Print the records below exactly. Omit every picture.

######

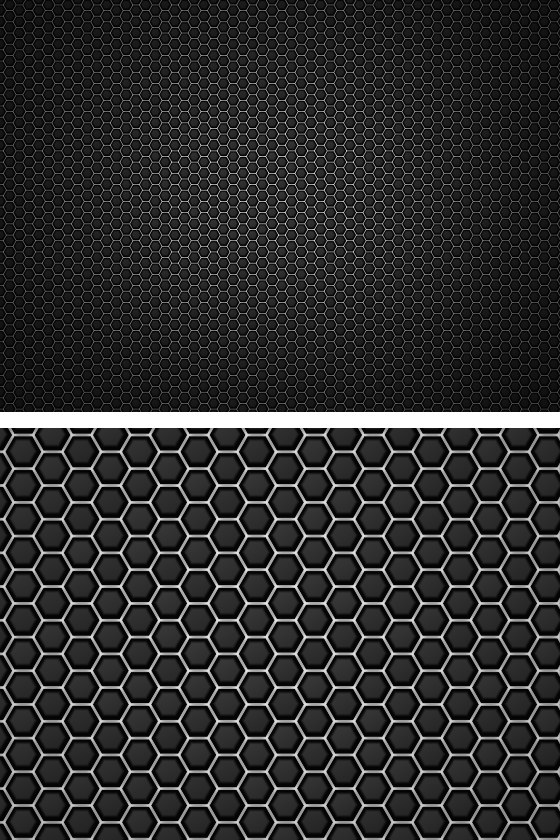
Top: the whole. Bottom: its middle third, enlarged.
Reproduce this pattern procedurally as a WebGL 1 fragment shader.

```glsl
precision highp float;
// Dark hexagonal metal mesh over recessed grey cells, lit softly from the middle.

uniform vec2 u_resolution;

const float ROWS = 36.7;                      // cells down the canvas height
const vec2 ANCHOR = vec2(0.3646, 0.6065);     // centre of one cell, canvas fractions
const float WIRE_HALF = 0.042;                // half wire width, in cell heights
const float PLATE_RADIUS = 0.335;             // apothem of the recessed plate
const float PLATE_SOFT = 0.045;               // softness of the plate rim
const vec2 PLATE_SHIFT = vec2(-0.015, 0.02);  // plate offset inside its cell
const float WIRE_TONE = 0.66;
const float JOINT_TONE = 0.24;                // extra brightness where wires meet
const float PLATE_TONE = 0.19;
const float GAP_TONE = 0.018;
const float PLATE_VARIATION = 0.12;
const vec2 LIGHT_CENTRE = vec2(0.49, 0.53);
const vec2 LIGHT_SPREAD = vec2(0.40, 0.47);
const float LIGHT_FLOOR = 0.30;

const float SQRT3 = 1.7320508;

float hash(vec2 p) {
  vec3 q = fract(vec3(p.xyx) * 0.1031);
  q += dot(q, q.yzx + 33.33);
  return fract((q.x + q.y) * q.z);
}

// Apothem distance of a flat-topped hexagon.
float hexRadius(vec2 p) {
  p = abs(p);
  return max(p.y, 0.5 * SQRT3 * p.x + 0.5 * p.y);
}

// Offset from the nearest cell centre on two interleaved grids.
vec2 hexLocal(vec2 p) {
  vec2 period = vec2(SQRT3, 1.0);
  vec2 a = mod(p + 0.5 * period, period) - 0.5 * period;
  vec2 b = mod(p, period) - 0.5 * period;
  return dot(a, a) < dot(b, b) ? a : b;
}

void main() {
  vec2 uv = gl_FragCoord.xy / u_resolution;
  float aspect = u_resolution.x / u_resolution.y;
  vec2 grid = (uv - ANCHOR) * vec2(aspect, 1.0) * ROWS;
  float pixel = ROWS / u_resolution.y;

  vec2 local = hexLocal(grid);
  vec2 cell = floor((grid - local) * vec2(2.0 / SQRT3, 2.0) + 0.5);

  // Recessed plate with a soft rim and a faint diagonal sheen.
  vec2 platePos = local - PLATE_SHIFT;
  float rim = PLATE_SOFT + 0.5 * pixel;
  float plate = 1.0 - smoothstep(PLATE_RADIUS - rim, PLATE_RADIUS + rim, hexRadius(platePos));
  float sheen = 1.0 + 0.35 * dot(platePos, vec2(-0.5, 0.8));
  float vary = 1.0 + PLATE_VARIATION * (hash(cell + 200.0) - 0.5);
  float tone = mix(GAP_TONE, PLATE_TONE * sheen * vary, plate);

  // Bright wire between cells, strongest at the joints.
  float edge = 0.5 - hexRadius(local);
  float wire = 1.0 - smoothstep(WIRE_HALF - 0.5 * pixel, WIRE_HALF + 0.5 * pixel, edge);
  float joint = smoothstep(0.49, 0.57, length(local));
  tone = mix(tone, WIRE_TONE + JOINT_TONE * joint, wire);

  // Broad oval light fading towards the borders.
  vec2 away = (uv - LIGHT_CENTRE) / LIGHT_SPREAD;
  float light = mix(LIGHT_FLOOR, 1.0, exp(-dot(away, away)));

  gl_FragColor = vec4(vec3(tone * light), 1.0);
}
```
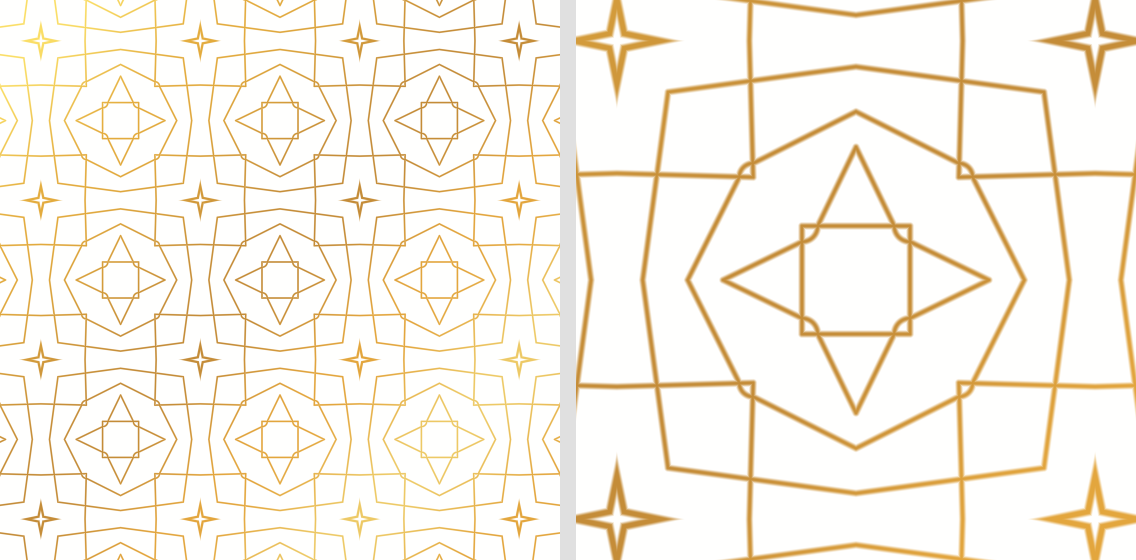
Left: the whole. Right: its middle third, enlarged.
Write a WebGL 2 fragment shader that draws this pattern.

```glsl
#version 300 es
precision highp float;

uniform vec2 u_resolution;
out vec4 fragColor;

const float REPEATS = 3.513;
const float HALF_LINE = 0.0051;
const float FAR = 1.0;
const vec3 PAPER = vec3(1.0, 1.0, 0.997);
const vec3 PALE_GOLD = vec3(0.98, 0.87, 0.40);
const vec3 AMBER = vec3(0.89, 0.67, 0.24);
const vec3 BRONZE = vec3(0.77, 0.55, 0.22);
const vec3 ORANGE_GOLD = vec3(0.89, 0.65, 0.24);
const vec3 SOFT_GOLD = vec3(0.93, 0.79, 0.40);

float segmentDistance(vec2 p, vec2 a, vec2 b) {
    vec2 along = b - a;
    float t = clamp(dot(p - a, along) / dot(along, along), 0.0, 1.0);
    return length(p - a - along * t);
}

// Quarter circle in the quadrant whose axes point along side
float quarterArcDistance(vec2 p, vec2 center, float radius, float side) {
    vec2 q = (p - center) * side;
    return min(q.x, q.y) < 0.0 ? FAR : abs(length(q) - radius);
}

// Reflect into the wedge 0 <= x <= y
vec2 foldEightfold(vec2 p) {
    p = abs(p);
    return p.x > p.y ? p.yx : p;
}

// Nearest line of the nested frames, for a folded point
float latticeDistance(vec2 p) {
    vec2 knot = vec2(0.215);
    vec2 squareCorner = vec2(0.113);

    // Outer frame and the concave square around each tile corner
    float d = segmentDistance(p, vec2(0.0, 0.446), vec2(0.393));
    d = min(d, segmentDistance(p, knot, vec2(0.223, 0.5)));

    // Octagon with rounded knots
    d = min(d, segmentDistance(p, vec2(0.0, 0.352), vec2(0.215, 0.244)));
    d = min(d, quarterArcDistance(p, knot, 0.029, 1.0));

    // Star with notched valleys, laced through a square
    d = min(d, segmentDistance(p, vec2(0.0, 0.278), vec2(0.080, 0.113)));
    d = min(d, quarterArcDistance(p, squareCorner, 0.033, -1.0));
    return min(d, segmentDistance(p, vec2(0.0, 0.113), squareCorner));
}

// Signed distance to the edge of a four-pointed spark, for a folded point
float sparkDistance(vec2 p, float tip, float valley) {
    vec2 normal = normalize(vec2(tip - valley, valley));
    return dot(p - vec2(0.0, tip), normal);
}

float coverage(float d, float softness) {
    return 1.0 - smoothstep(-softness, softness, d);
}

// Metallic ramp along the diagonal from upper left to lower right
vec3 foilColor(float t) {
    vec3 color = mix(PALE_GOLD, AMBER, smoothstep(0.06, 0.23, t));
    color = mix(color, BRONZE, smoothstep(0.23, 0.46, t));
    color = mix(color, ORANGE_GOLD, smoothstep(0.50, 0.63, t));
    color = mix(color, SOFT_GOLD, smoothstep(0.65, 0.78, t));
    return mix(color, ORANGE_GOLD, smoothstep(0.80, 0.93, t));
}

void main() {
    float canvasSize = min(u_resolution.x, u_resolution.y);
    vec2 centered = (gl_FragCoord.xy - 0.5 * u_resolution) / canvasSize;
    float softness = max(0.0045, 0.7 * REPEATS / canvasSize);

    // Frames sit in tile centers, sparks on tile corners
    vec2 grid = centered * REPEATS;
    vec2 frame = foldEightfold(fract(grid + 0.5) - 0.5);
    vec2 corner = foldEightfold(fract(grid) - 0.5);

    float ink = coverage(latticeDistance(frame) - HALF_LINE, softness);

    // Spark with a hollow heart
    float spark = sparkDistance(corner, 0.126, 0.0215);
    float hollow = coverage(spark + 0.0146, softness);
    ink = max(ink, coverage(spark, softness) * (1.0 - hollow));

    float diagonal = 0.5 + 0.5 * (centered.x - centered.y);
    fragColor = vec4(mix(PAPER, foilColor(diagonal), ink), 1.0);
}
```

######

◆ **Output below**:
Top: the whole. Bottom: its middle third, enlarged.
Reproduce this pattern procedurally as a WebGL 1 fragment shader.

```glsl
precision highp float;
// Dark hexagonal metal mesh over recessed grey cells, lit softly from the middle.

uniform vec2 u_resolution;

const float ROWS = 36.7;                      // cells down the canvas height
const vec2 ANCHOR = vec2(0.3646, 0.6065);     // centre of one cell, canvas fractions
const float WIRE_HALF = 0.042;                // half wire width, in cell heights
const float PLATE_RADIUS = 0.335;             // apothem of the recessed plate
const float PLATE_SOFT = 0.045;               // softness of the plate rim
const vec2 PLATE_SHIFT = vec2(-0.015, 0.02);  // plate offset inside its cell
const float WIRE_TONE = 0.66;
const float JOINT_TONE = 0.24;                // extra brightness where wires meet
const float PLATE_TONE = 0.19;
const float GAP_TONE = 0.018;
const float PLATE_VARIATION = 0.12;
const vec2 LIGHT_CENTRE = vec2(0.49, 0.53);
const vec2 LIGHT_SPREAD = vec2(0.40, 0.47);
const float LIGHT_FLOOR = 0.30;

const float SQRT3 = 1.7320508;

float hash(vec2 p) {
  vec3 q = fract(vec3(p.xyx) * 0.1031);
  q += dot(q, q.yzx + 33.33);
  return fract((q.x + q.y) * q.z);
}

// Apothem distance of a flat-topped hexagon.
float hexRadius(vec2 p) {
  p = abs(p);
  return max(p.y, 0.5 * SQRT3 * p.x + 0.5 * p.y);
}

// Offset from the nearest cell centre on two interleaved grids.
vec2 hexLocal(vec2 p) {
  vec2 period = vec2(SQRT3, 1.0);
  vec2 a = mod(p + 0.5 * period, period) - 0.5 * period;
  vec2 b = mod(p, period) - 0.5 * period;
  return dot(a, a) < dot(b, b) ? a : b;
}

void main() {
  vec2 uv = gl_FragCoord.xy / u_resolution;
  float aspect = u_resolution.x / u_resolution.y;
  vec2 grid = (uv - ANCHOR) * vec2(aspect, 1.0) * ROWS;
  float pixel = ROWS / u_resolution.y;

  vec2 local = hexLocal(grid);
  vec2 cell = floor((grid - local) * vec2(2.0 / SQRT3, 2.0) + 0.5);

  // Recessed plate with a soft rim and a faint diagonal sheen.
  vec2 platePos = local - PLATE_SHIFT;
  float rim = PLATE_SOFT + 0.5 * pixel;
  float plate = 1.0 - smoothstep(PLATE_RADIUS - rim, PLATE_RADIUS + rim, hexRadius(platePos));
  float sheen = 1.0 + 0.35 * dot(platePos, vec2(-0.5, 0.8));
  float vary = 1.0 + PLATE_VARIATION * (hash(cell + 200.0) - 0.5);
  float tone = mix(GAP_TONE, PLATE_TONE * sheen * vary, plate);

  // Bright wire between cells, strongest at the joints.
  float edge = 0.5 - hexRadius(local);
  float wire = 1.0 - smoothstep(WIRE_HALF - 0.5 * pixel, WIRE_HALF + 0.5 * pixel, edge);
  float joint = smoothstep(0.49, 0.57, length(local));
  tone = mix(tone, WIRE_TONE + JOINT_TONE * joint, wire);

  // Broad oval light fading towards the borders.
  vec2 away = (uv - LIGHT_CENTRE) / LIGHT_SPREAD;
  float light = mix(LIGHT_FLOOR, 1.0, exp(-dot(away, away)));

  gl_FragColor = vec4(vec3(tone * light), 1.0);
}
```
Left: the whole. Right: its middle third, enlarged.
Write a WebGL 2 fragment shader that draws this pattern.

```glsl
#version 300 es
precision highp float;

uniform vec2 u_resolution;
out vec4 fragColor;

const float REPEATS = 3.513;
const float HALF_LINE = 0.0051;
const float FAR = 1.0;
const vec3 PAPER = vec3(1.0, 1.0, 0.997);
const vec3 PALE_GOLD = vec3(0.98, 0.87, 0.40);
const vec3 AMBER = vec3(0.89, 0.67, 0.24);
const vec3 BRONZE = vec3(0.77, 0.55, 0.22);
const vec3 ORANGE_GOLD = vec3(0.89, 0.65, 0.24);
const vec3 SOFT_GOLD = vec3(0.93, 0.79, 0.40);

float segmentDistance(vec2 p, vec2 a, vec2 b) {
    vec2 along = b - a;
    float t = clamp(dot(p - a, along) / dot(along, along), 0.0, 1.0);
    return length(p - a - along * t);
}

// Quarter circle in the quadrant whose axes point along side
float quarterArcDistance(vec2 p, vec2 center, float radius, float side) {
    vec2 q = (p - center) * side;
    return min(q.x, q.y) < 0.0 ? FAR : abs(length(q) - radius);
}

// Reflect into the wedge 0 <= x <= y
vec2 foldEightfold(vec2 p) {
    p = abs(p);
    return p.x > p.y ? p.yx : p;
}

// Nearest line of the nested frames, for a folded point
float latticeDistance(vec2 p) {
    vec2 knot = vec2(0.215);
    vec2 squareCorner = vec2(0.113);

    // Outer frame and the concave square around each tile corner
    float d = segmentDistance(p, vec2(0.0, 0.446), vec2(0.393));
    d = min(d, segmentDistance(p, knot, vec2(0.223, 0.5)));

    // Octagon with rounded knots
    d = min(d, segmentDistance(p, vec2(0.0, 0.352), vec2(0.215, 0.244)));
    d = min(d, quarterArcDistance(p, knot, 0.029, 1.0));

    // Star with notched valleys, laced through a square
    d = min(d, segmentDistance(p, vec2(0.0, 0.278), vec2(0.080, 0.113)));
    d = min(d, quarterArcDistance(p, squareCorner, 0.033, -1.0));
    return min(d, segmentDistance(p, vec2(0.0, 0.113), squareCorner));
}

// Signed distance to the edge of a four-pointed spark, for a folded point
float sparkDistance(vec2 p, float tip, float valley) {
    vec2 normal = normalize(vec2(tip - valley, valley));
    return dot(p - vec2(0.0, tip), normal);
}

float coverage(float d, float softness) {
    return 1.0 - smoothstep(-softness, softness, d);
}

// Metallic ramp along the diagonal from upper left to lower right
vec3 foilColor(float t) {
    vec3 color = mix(PALE_GOLD, AMBER, smoothstep(0.06, 0.23, t));
    color = mix(color, BRONZE, smoothstep(0.23, 0.46, t));
    color = mix(color, ORANGE_GOLD, smoothstep(0.50, 0.63, t));
    color = mix(color, SOFT_GOLD, smoothstep(0.65, 0.78, t));
    return mix(color, ORANGE_GOLD, smoothstep(0.80, 0.93, t));
}

void main() {
    float canvasSize = min(u_resolution.x, u_resolution.y);
    vec2 centered = (gl_FragCoord.xy - 0.5 * u_resolution) / canvasSize;
    float softness = max(0.0045, 0.7 * REPEATS / canvasSize);

    // Frames sit in tile centers, sparks on tile corners
    vec2 grid = centered * REPEATS;
    vec2 frame = foldEightfold(fract(grid + 0.5) - 0.5);
    vec2 corner = foldEightfold(fract(grid) - 0.5);

    float ink = coverage(latticeDistance(frame) - HALF_LINE, softness);

    // Spark with a hollow heart
    float spark = sparkDistance(corner, 0.126, 0.0215);
    float hollow = coverage(spark + 0.0146, softness);
    ink = max(ink, coverage(spark, softness) * (1.0 - hollow));

    float diagonal = 0.5 + 0.5 * (centered.x - centered.y);
    fragColor = vec4(mix(PAPER, foilColor(diagonal), ink), 1.0);
}
```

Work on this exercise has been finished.